§ EXERCISE
Count every line in the entries that holds the word "elbow". The reply is that count alone.

══ SUPPLIED INFORMATION ══

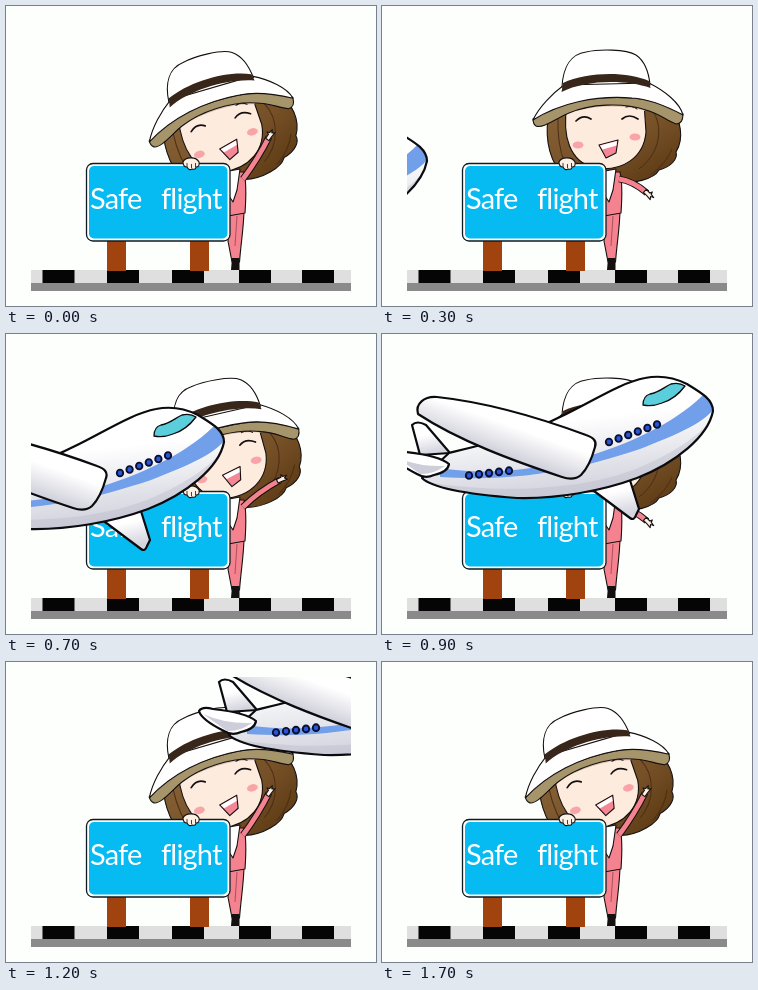
Animation of 370x300 px, one loop 1800 ms. Source, as an HTML page:

```html
<!DOCTYPE html>
<html lang="en">
<head>
<meta charset="utf-8">
<title>Safe flight</title>
<style>
html, body { margin: 0; width: 100%; height: 100%; overflow: hidden; background: #fdfffc; }
svg { display: block; width: 370px; height: 300px; }
.ink { stroke: #151010; stroke-width: 1.1; stroke-linejoin: round; stroke-linecap: round; }
.bold { stroke: #0b0b0f; stroke-width: 2.2; stroke-linejoin: round; stroke-linecap: round; }
.line { fill: none; }
text { font: 400 29px Lato, sans-serif; letter-spacing: -.8px; fill: #fff; font-variant-ligatures: none; }
</style>
</head>
<body>
<svg viewBox="0 0 370 300">
  <defs>
    <clipPath id="view"><rect x="25" y="15" width="320" height="270"/></clipPath>
    <linearGradient id="hair" x1="0" y1="0" x2="1" y2="1">
      <stop offset="0" stop-color="#876338"/>
      <stop offset=".55" stop-color="#765027"/>
      <stop offset="1" stop-color="#56350f"/>
    </linearGradient>
    <linearGradient id="metal" x1="0" y1="0" x2=".25" y2="1">
      <stop offset=".45" stop-color="#fff"/>
      <stop offset="1" stop-color="#d3d4de"/>
    </linearGradient>
    <linearGradient id="wing" gradientUnits="userSpaceOnUse" x1="132" y1="76" x2="114" y2="126">
      <stop offset=".3" stop-color="#fff"/>
      <stop offset="1" stop-color="#c6c6d3"/>
    </linearGradient>
    <path id="hull" d="M40 144C52 156 95 161 135 164C175 165 220 157 255 144C293 129 326 103 331 77C331 65 318 58 305 50C293 44 278 41 263 44C240 48 211 67 180 82C145 100 103 110 67 119Z"/>
    <clipPath id="hullClip"><use href="#hull"/></clipPath>
  </defs>

  <g clip-path="url(#view)">
    <g id="road">
      <rect x="25" y="264" width="320" height="13" fill="#dfdfdf"/>
      <g id="stripes" fill="#050505"></g>
      <rect x="25" y="277" width="320" height="8" fill="#8a8a8a"/>
    </g>

    <g id="head">
      <path class="ink" fill="url(#hair)" d="M170 102C163 115 163 141 174 160L233 175C251 179 272 173 277 164C289 161 296 153 294 146C302 133 300 113 286 98Z"/>
      <path class="line" stroke="#4c2d14" d="M272 107C282 125 276 149 257 163M268 169C279 162 286 152 290 143M176 112Q175 138 183 158"/>
      <path class="ink" fill="#fdebdd" d="M185 99C180 129 187 156 213 162C241 166 262 151 264 126L262 97Z"/>
      <path fill="#dcc4b4" d="M185 99L262 96L263 105C240 98 210 99 184 108Z"/>
      <g class="ink line">
        <path d="M193 103Q198 100 203 102M244 101Q250 99 255 103" stroke-width="1"/>
        <path d="M194 115Q201 108 209 113M240 113Q247 107 256 113" stroke-width="1.7"/>
      </g>
      <ellipse cx="196" cy="139" rx="5.5" ry="3.6" fill="#f9a4a8"/>
      <ellipse cx="253" cy="131" rx="5.5" ry="3.6" fill="#f9a4a8"/>
      <path class="ink" fill="#f48796" d="M217 139L236 134L234 147L224 152Z"/>
      <path fill="#fff" d="M218 139.5L235 135L234.500 139.500L220.500 143.500Z"/>
      <path class="ink" fill="#a6956b" d="M151 113C178 89 270 82 301 108Q301 118 294 118C284 114 276 107 264 104C240 96 208 98 187 107C175 112 161 123 154 120Q151 118 151 113Z"/>
      <path class="ink" fill="#fff" d="M151 114C157 101 171 87 182 79L267 77C283 85 298 97 301 109C286 101 268 93 250 92C214 89 178 97 151 114Z"/>
      <path class="ink" fill="#fff" d="M180 81C181 61 189 48 204 46C217 43 244 43 254 49C264 56 267 68 268 79Q224 64 180 81Z"/>
      <path fill="#39261b" d="M181 77C205 66 244 65 267 75L268.500 82C243 73 203 74 179.500 86Z"/>
    </g>

    <g id="body">
      <path class="ink" fill="#f5838f" d="M223 200L238 203C238 220 235 236 233.500 256H226L222 235Z"/>
      <path fill="#151010" d="M226 252H233.500V264H225Z"/>
      <path class="line" stroke="#b14d5c" d="M231 210L229 240"/>
      <path class="ink" fill="#f5838f" d="M222 166L238 166C241 178 240 193 239 207L222 210Z"/>
      <path class="ink" fill="#fff" d="M223 165L234 163L231 184L227 196L223 190Z"/>
    </g>

    <g id="arm">
      <path id="sleeveEdge" class="line" stroke="#151010" stroke-width="6.800"/>
      <path id="sleeve" class="line" stroke="#f5838f" stroke-width="4.800"/>
      <path id="hand" class="ink" fill="#fdf0e5" d="M-3 -2L2 -2L3 -4.500L4 -2L8 -1.500L5 0L7 2.500L2 2L-3 2Z"/>
    </g>

    <g id="sign">
      <path fill="#a0430f" d="M101 232H120V265H101ZM184 232H203V265H184Z"/>
      <rect x="80.500" y="157.500" width="143.500" height="77.500" rx="6.500" fill="#fff" stroke="#0d1c22" stroke-width="1.300"/>
      <rect x="83" y="160" width="138.500" height="72.500" rx="5" fill="#06baf2"/>
      <text y="203"><tspan x="84">Safe</tspan><tspan x="155">flight</tspan></text>
      <path class="ink" fill="#fdf0e5" d="M177 156C179 151 190 150 193 156Q194 161 190 161Q190 164 186 163Q183 165 181 161Q177 161 177 156Z"/>
      <path class="line" stroke="#151010" stroke-width=".8" d="M181 157V161M185.500 158V162M189.500 157V161"/>
    </g>

    <g id="plane">
      <path class="bold" fill="url(#metal)" d="M30 91Q35 86 44 91L68 119L38 121Z"/>
      <path class="bold" fill="url(#metal)" d="M208 154L248 184Q252 187 254 181L257 175L247 143Z"/>
      <use href="#hull" fill="url(#metal)"/>
      <g clip-path="url(#hullClip)">
        <path fill="#b8bac7" opacity=".4" d="M39 147C125 162 208 154 256 134C290 120 320 101 333 80L333 170H39Z"/>
        <path fill="#729fe9" d="M58 134C100 141 150 138 210 121C255 107 300 84 324 58L334 72C325 86 305 97 258 115C212 130 150 149 58 143Z"/>
      </g>
      <use href="#hull" class="bold" fill="none"/>
      <path class="bold" fill="#5acfdb" d="M261 71Q261 62 268 60C278 58 282 53 289 50Q297 48 303 52C297 60 290 66 280 69Q270 73 261 71Z" style="stroke-width:1.3"/>
      <g id="windows" fill="#2c55d6" stroke="#091030" stroke-width="1.900"></g>
      <path class="bold" fill="url(#wing)" d="M36 80C33 70 42 62 55 63C102 68 158 84 204 101Q216 105 213 113C210 124 206 134 199 141Q192 147 180 143C132 127 77 107 36 80Z"/>
      <path class="bold" fill="#fff" d="M10 120Q13 115 24 118C42 120 60 124 67 130Q66 138 52 141Q43 145 35 140C25 135 12 128 10 120Z"/>
      <path fill="#cdced9" d="M14 123L38 140Q50 141 63 132Q36 133 14 123Z"/>
    </g>
  </g>
</svg>
<script>
const LOOP = 1800, STEP = 100;
const $ = id => document.getElementById(id);

function add(parent, tag, attrs) {
  const el = document.createElementNS("http://www.w3.org/2000/svg", tag);
  for (const k in attrs) el.setAttribute(k, attrs[k]);
  parent.append(el);
}

for (const x of [36.5, 101, 166, 233, 296])
  add($("stripes"), "rect", { x, y: 264, width: 32, height: 13 });

function windowRow(n, x, y, dx, dy) {
  for (let i = 0; i < n; i++)
    add($("windows"), "ellipse", { cx: x + dx * i, cy: y + dy * i, rx: 3.2, ry: 3.4 });
}
windowRow(6, 227, 108, 9.6, -3.5);
windowRow(5, 87, 141.5, 10, -1.2);

// Head tilt and shift, then the raised arm's elbow and wrist.
const poses = [
  { tilt: -15, x: -10.5, y: 2.5, elbow: [252, 153], wrist: [263, 131], turn: -55 },
  { tilt: -11.5, x: -6, y: 1, elbow: [252, 158], wrist: [274, 146], turn: -25 },
  { tilt: 0, x: 0, y: 0, elbow: [251, 175], wrist: [265, 187], turn: 45 }
];
const sway = [0, 1, 2, 2, 1, 0];

// Flight path: step, x, y
const route = [[3, -286, 78], [7, -113, 31], [9, 0, 0], [12, 183, -71], [14, 281, -104]];

function slope(i, axis) {
  const a = route[Math.max(i - 1, 0)], b = route[Math.min(i + 1, route.length - 1)];
  return (b[axis] - a[axis]) / (b[0] - a[0]);
}

function along(step, axis) {
  const last = route.length - 1;
  if (step <= route[0][0]) return route[0][axis] + slope(0, axis) * (step - route[0][0]);
  if (step >= route[last][0]) return route[last][axis] + slope(last, axis) * (step - route[last][0]);
  let i = 0;
  while (step > route[i + 1][0]) i++;
  const a = route[i], b = route[i + 1], w = b[0] - a[0];
  const u = (step - a[0]) / w, v = 1 - u;
  return v * v * (1 + 2 * u) * a[axis] + u * u * (3 - 2 * u) * b[axis]
    + w * u * v * (v * slope(i, axis) - u * slope(i + 1, axis));
}

function draw(time) {
  const step = Math.floor((time % LOOP) / STEP);
  const p = poses[sway[step % sway.length]];
  $("head").setAttribute("transform", `translate(${p.x} ${p.y}) rotate(${p.tilt} 226 112.5)`);
  const d = `M237 173Q${p.elbow} ${p.wrist}`;
  $("sleeveEdge").setAttribute("d", d);
  $("sleeve").setAttribute("d", d);
  $("hand").setAttribute("transform", `translate(${p.wrist}) rotate(${p.turn})`);
  $("plane").setAttribute("transform", `translate(${along(step, 1)} ${along(step, 2)})`);
  $("plane").setAttribute("visibility", step > 2 && step < 15 ? "visible" : "hidden");
}

const start = performance.now();
function tick() {
  draw(performance.now() - start);
  requestAnimationFrame(tick);
}
tick();
</script>
</body>
</html>
```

═══

§ WRITTEN SOLUTION
5